It has been rumored for months on end that Google would be looking to shake up the carrier market by launching its own, largely Wi-Fi-dependent service, and today, it has been officially unveiled. Full details below.
Over the past few months, many credible sources have offered details on what Google’s carrier might look like, and aside from the fact that it would take advantage of the ubiquity of Wi-Fi hotspots, we also learned that it would piggyback T-Mobile and Sprint’s cellular networks.
As per the official announcement of “Project Fi,” we now know these notions to be true, and while many will be keen to jump on board and try it out, there are one or two catches for the time being.
First and foremost, you’ll need to be in ownership of the Nexus 6. If you don’t happen to have access to this handset, then you won’t be able to try Project Fi, and even if you do, you will need to secure an invitation.
Google’s invitation system has been a mainstay ever since the very early beta days of Gmail, but if you do meet the prerequisite of a Nexus 6, we’ll continue with details on how you can sign up for an invite a little later on in the post.
The key aspect of Project Fi is pricing. The model is very different to most of the pre-existing plans from the biggest carriers, and is one that may appeal to users who’ve varying data usage habits. You pay a $20 flat fee for calls and texts, and $10 per GB of data, which, at first glance, doesn’t seem particularly revolutionary.

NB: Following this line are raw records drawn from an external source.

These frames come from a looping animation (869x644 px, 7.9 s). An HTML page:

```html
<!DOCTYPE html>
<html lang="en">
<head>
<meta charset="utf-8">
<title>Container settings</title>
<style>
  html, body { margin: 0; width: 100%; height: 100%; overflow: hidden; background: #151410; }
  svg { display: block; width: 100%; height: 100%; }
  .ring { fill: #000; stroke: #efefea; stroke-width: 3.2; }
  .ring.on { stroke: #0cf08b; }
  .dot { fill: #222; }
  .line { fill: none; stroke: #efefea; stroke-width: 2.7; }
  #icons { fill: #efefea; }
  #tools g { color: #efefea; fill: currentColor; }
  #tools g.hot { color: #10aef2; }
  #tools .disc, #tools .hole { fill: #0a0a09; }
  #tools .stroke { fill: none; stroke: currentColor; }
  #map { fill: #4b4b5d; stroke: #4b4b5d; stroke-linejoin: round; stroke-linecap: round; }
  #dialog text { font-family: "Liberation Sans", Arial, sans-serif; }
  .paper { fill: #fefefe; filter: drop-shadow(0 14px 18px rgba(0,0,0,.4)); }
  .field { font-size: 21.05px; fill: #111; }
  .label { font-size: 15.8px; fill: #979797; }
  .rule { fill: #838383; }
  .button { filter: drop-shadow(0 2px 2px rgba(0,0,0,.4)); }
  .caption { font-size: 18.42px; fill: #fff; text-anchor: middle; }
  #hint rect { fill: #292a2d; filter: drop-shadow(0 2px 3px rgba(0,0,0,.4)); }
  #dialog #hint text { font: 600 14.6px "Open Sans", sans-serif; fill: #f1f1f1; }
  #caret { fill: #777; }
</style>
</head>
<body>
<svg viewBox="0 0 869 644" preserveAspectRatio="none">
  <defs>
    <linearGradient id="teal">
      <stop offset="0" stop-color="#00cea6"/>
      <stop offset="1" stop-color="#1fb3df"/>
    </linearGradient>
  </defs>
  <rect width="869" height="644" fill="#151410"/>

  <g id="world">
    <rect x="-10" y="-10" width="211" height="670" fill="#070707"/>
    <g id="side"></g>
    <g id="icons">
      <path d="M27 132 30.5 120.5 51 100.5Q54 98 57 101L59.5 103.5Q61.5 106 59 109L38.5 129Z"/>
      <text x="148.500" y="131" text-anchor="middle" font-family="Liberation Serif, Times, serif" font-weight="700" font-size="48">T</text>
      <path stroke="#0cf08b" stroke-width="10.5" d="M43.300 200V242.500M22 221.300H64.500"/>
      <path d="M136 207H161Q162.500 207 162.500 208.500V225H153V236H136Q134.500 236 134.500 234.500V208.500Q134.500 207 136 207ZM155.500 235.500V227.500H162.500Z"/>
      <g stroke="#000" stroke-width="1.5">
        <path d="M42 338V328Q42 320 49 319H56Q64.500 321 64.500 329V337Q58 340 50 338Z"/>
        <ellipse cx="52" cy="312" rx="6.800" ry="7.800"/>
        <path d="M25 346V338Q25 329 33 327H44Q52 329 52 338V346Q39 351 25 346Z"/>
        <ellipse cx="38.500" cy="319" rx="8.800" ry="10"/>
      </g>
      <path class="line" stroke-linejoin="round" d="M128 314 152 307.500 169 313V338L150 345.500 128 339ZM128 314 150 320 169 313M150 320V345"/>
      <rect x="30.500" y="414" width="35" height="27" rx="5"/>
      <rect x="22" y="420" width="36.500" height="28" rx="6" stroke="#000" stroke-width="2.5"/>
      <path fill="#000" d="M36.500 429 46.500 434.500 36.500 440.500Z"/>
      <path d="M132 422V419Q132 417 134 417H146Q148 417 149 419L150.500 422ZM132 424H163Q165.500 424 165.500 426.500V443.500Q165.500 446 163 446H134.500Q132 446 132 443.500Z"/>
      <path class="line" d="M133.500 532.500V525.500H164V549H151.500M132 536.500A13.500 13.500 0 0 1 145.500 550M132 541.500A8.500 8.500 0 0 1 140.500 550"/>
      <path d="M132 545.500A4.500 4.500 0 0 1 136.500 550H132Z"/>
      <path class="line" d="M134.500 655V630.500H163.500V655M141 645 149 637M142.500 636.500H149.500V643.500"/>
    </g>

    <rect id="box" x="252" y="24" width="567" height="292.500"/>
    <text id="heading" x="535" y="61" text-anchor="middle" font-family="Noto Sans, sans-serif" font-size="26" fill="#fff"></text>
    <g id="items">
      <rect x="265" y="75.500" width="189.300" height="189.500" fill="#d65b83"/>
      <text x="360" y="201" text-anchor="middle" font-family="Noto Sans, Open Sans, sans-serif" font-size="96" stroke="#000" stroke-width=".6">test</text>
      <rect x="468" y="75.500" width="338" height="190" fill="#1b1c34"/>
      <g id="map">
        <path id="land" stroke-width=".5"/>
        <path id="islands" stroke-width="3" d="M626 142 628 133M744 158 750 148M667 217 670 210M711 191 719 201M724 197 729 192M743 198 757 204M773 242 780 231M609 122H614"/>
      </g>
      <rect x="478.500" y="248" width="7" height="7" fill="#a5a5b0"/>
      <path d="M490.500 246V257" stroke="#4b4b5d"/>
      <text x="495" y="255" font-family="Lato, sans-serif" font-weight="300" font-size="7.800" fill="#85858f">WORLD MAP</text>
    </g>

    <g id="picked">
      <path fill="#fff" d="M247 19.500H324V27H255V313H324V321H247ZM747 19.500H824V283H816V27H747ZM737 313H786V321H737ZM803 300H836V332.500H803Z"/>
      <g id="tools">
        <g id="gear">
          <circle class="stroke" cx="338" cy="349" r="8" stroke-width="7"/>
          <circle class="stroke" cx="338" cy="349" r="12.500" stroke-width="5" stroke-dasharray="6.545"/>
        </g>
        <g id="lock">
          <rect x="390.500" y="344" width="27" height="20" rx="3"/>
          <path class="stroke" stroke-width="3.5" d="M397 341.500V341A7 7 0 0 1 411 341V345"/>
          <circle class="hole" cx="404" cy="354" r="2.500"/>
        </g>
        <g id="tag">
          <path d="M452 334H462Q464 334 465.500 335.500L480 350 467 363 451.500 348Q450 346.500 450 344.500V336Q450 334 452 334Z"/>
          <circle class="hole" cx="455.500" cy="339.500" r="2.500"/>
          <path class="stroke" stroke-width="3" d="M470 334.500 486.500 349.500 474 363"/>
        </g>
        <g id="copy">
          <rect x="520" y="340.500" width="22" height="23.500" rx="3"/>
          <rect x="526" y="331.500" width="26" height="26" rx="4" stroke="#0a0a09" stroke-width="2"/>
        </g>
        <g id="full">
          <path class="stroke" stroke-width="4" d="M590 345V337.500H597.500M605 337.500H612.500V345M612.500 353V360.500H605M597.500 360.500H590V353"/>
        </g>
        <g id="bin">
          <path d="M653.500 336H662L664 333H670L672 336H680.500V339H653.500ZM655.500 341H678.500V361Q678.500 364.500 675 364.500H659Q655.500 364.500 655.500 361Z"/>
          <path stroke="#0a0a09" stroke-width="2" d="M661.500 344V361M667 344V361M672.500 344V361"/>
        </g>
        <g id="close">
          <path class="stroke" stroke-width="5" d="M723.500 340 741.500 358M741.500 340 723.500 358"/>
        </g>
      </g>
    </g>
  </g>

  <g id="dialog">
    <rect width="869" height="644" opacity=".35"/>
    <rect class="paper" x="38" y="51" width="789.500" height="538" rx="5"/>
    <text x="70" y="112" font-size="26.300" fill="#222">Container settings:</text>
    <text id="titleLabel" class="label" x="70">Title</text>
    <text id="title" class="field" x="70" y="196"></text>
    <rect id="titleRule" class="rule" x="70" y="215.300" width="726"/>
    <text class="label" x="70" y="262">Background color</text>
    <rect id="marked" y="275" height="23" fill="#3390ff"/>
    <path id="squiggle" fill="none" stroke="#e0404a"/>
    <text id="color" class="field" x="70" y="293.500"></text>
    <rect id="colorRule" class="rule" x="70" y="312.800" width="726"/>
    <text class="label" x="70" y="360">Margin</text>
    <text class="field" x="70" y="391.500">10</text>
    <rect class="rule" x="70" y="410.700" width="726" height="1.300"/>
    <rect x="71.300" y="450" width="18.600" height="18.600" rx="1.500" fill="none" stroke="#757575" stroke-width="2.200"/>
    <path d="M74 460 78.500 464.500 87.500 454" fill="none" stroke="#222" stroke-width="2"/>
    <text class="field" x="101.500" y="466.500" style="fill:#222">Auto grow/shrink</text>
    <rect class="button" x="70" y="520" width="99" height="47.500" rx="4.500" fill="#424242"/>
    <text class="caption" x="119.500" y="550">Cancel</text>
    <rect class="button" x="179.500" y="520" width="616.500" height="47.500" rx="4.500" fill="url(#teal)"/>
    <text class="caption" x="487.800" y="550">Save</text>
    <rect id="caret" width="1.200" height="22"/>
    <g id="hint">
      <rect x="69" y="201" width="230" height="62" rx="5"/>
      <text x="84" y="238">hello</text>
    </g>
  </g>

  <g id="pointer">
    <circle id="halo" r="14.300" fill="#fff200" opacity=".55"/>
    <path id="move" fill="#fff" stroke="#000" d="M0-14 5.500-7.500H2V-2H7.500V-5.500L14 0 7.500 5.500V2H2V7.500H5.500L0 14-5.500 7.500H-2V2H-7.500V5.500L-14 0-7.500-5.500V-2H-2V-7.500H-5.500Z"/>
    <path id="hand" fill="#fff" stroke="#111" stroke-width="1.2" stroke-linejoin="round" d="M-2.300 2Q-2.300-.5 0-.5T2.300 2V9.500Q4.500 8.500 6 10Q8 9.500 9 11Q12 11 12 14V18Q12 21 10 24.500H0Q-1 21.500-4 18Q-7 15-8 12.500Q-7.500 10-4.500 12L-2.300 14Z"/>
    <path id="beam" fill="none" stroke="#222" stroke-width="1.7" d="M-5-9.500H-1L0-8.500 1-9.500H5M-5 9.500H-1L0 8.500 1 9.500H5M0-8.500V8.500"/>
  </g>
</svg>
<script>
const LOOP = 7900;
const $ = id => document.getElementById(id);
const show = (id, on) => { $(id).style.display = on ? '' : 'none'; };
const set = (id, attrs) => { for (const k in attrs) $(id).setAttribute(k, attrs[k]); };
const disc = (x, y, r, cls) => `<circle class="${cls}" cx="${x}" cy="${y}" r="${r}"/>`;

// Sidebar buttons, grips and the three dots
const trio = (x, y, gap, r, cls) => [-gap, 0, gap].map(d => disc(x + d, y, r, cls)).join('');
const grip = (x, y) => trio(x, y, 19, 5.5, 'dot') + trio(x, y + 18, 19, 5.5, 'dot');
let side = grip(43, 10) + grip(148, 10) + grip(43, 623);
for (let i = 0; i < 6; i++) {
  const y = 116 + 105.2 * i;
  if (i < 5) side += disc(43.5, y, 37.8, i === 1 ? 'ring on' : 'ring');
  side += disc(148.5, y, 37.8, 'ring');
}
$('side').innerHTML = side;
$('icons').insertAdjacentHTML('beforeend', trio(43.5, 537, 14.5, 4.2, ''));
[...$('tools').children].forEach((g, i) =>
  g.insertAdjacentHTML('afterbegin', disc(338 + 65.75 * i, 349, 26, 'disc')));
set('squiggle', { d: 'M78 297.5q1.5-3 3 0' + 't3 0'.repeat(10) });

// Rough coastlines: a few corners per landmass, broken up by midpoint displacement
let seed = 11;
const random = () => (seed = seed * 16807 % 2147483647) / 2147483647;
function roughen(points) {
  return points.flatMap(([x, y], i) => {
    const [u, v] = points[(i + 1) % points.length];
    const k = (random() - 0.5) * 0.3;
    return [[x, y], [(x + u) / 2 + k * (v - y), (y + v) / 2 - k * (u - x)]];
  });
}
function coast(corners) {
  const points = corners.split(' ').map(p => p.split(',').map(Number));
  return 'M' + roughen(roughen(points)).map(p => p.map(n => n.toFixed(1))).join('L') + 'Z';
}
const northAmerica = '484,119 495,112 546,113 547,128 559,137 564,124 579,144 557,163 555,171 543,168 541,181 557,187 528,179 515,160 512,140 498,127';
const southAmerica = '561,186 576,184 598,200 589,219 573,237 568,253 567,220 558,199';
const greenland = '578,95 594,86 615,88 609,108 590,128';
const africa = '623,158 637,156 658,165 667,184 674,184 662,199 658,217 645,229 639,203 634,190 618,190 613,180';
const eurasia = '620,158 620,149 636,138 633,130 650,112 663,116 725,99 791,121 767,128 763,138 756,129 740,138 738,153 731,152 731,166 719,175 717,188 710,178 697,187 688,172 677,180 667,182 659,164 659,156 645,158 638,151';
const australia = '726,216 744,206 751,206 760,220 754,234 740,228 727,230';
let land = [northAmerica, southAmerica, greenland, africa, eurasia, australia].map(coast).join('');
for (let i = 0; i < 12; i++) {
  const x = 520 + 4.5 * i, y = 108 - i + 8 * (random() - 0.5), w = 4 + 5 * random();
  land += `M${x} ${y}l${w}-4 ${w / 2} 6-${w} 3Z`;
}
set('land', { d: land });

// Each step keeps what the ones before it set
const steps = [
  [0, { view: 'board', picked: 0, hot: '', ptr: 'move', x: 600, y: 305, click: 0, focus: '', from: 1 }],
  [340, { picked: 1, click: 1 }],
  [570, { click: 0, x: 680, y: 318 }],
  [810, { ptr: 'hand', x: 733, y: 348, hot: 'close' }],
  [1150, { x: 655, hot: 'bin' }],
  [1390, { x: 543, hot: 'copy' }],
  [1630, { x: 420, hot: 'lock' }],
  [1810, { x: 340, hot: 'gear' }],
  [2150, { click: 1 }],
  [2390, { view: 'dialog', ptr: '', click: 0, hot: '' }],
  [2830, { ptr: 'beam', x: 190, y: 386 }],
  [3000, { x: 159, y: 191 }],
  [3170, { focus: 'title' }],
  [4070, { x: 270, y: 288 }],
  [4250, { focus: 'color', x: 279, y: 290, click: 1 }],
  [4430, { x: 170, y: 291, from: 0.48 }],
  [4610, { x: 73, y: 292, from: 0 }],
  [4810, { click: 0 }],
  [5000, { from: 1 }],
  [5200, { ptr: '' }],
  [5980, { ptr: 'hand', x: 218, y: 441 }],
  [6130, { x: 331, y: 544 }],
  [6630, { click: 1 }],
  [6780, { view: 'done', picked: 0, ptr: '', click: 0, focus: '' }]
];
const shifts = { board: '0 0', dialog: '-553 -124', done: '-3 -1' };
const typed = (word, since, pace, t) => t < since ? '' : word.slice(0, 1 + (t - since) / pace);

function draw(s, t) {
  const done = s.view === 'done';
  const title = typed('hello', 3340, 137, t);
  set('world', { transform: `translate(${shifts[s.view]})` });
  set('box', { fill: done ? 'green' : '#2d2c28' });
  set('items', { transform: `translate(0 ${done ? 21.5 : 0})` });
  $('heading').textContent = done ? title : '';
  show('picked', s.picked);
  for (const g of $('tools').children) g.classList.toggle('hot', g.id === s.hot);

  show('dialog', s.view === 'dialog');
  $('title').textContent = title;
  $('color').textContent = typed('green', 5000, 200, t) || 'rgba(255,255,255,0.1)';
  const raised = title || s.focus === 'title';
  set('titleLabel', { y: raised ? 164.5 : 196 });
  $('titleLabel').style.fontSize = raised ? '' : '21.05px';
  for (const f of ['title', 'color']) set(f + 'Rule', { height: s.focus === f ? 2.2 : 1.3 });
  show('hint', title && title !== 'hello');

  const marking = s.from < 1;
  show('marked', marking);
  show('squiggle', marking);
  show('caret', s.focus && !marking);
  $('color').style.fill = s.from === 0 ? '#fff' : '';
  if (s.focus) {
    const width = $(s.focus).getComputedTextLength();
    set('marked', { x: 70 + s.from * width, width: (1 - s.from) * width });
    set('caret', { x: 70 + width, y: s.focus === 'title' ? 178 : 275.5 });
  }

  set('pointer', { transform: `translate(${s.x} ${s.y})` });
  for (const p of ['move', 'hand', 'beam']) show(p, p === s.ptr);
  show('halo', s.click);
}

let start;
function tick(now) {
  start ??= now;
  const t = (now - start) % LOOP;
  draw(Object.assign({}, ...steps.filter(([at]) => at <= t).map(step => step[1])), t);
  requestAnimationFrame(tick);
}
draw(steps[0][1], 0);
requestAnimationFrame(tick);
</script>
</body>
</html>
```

However, where most carriers will remove any unused data as you roll over to the next month, Google’s system lets you utilize only what you pay for. So if you pay $40 for 4GB of data, but only use 2GB, you get $20 back, and where many plans tend to discourage / outright ban the use of tethering, Google’s Project Fi data plan permits you to use your device as a Wi-Fi hotspot.
The whole system is linked closely with Google Hangouts, so you can make calls / send messages to tablets and computers that include the Hangouts software, and if you’re looking to try Project Fi, you can request an invitation by going here, and log in with your Gmail address before subsequently clicking the ‘Request An Invite’ button.
This is the coverage map of Google Fi at launch:
Here’s a demo clip that offers an overview of Google’s new system:
You can follow us on Twitter, add us to your circle on Google+ or like our Facebook page to keep yourself updated on all the latest from Microsoft, Google, Apple and the Web.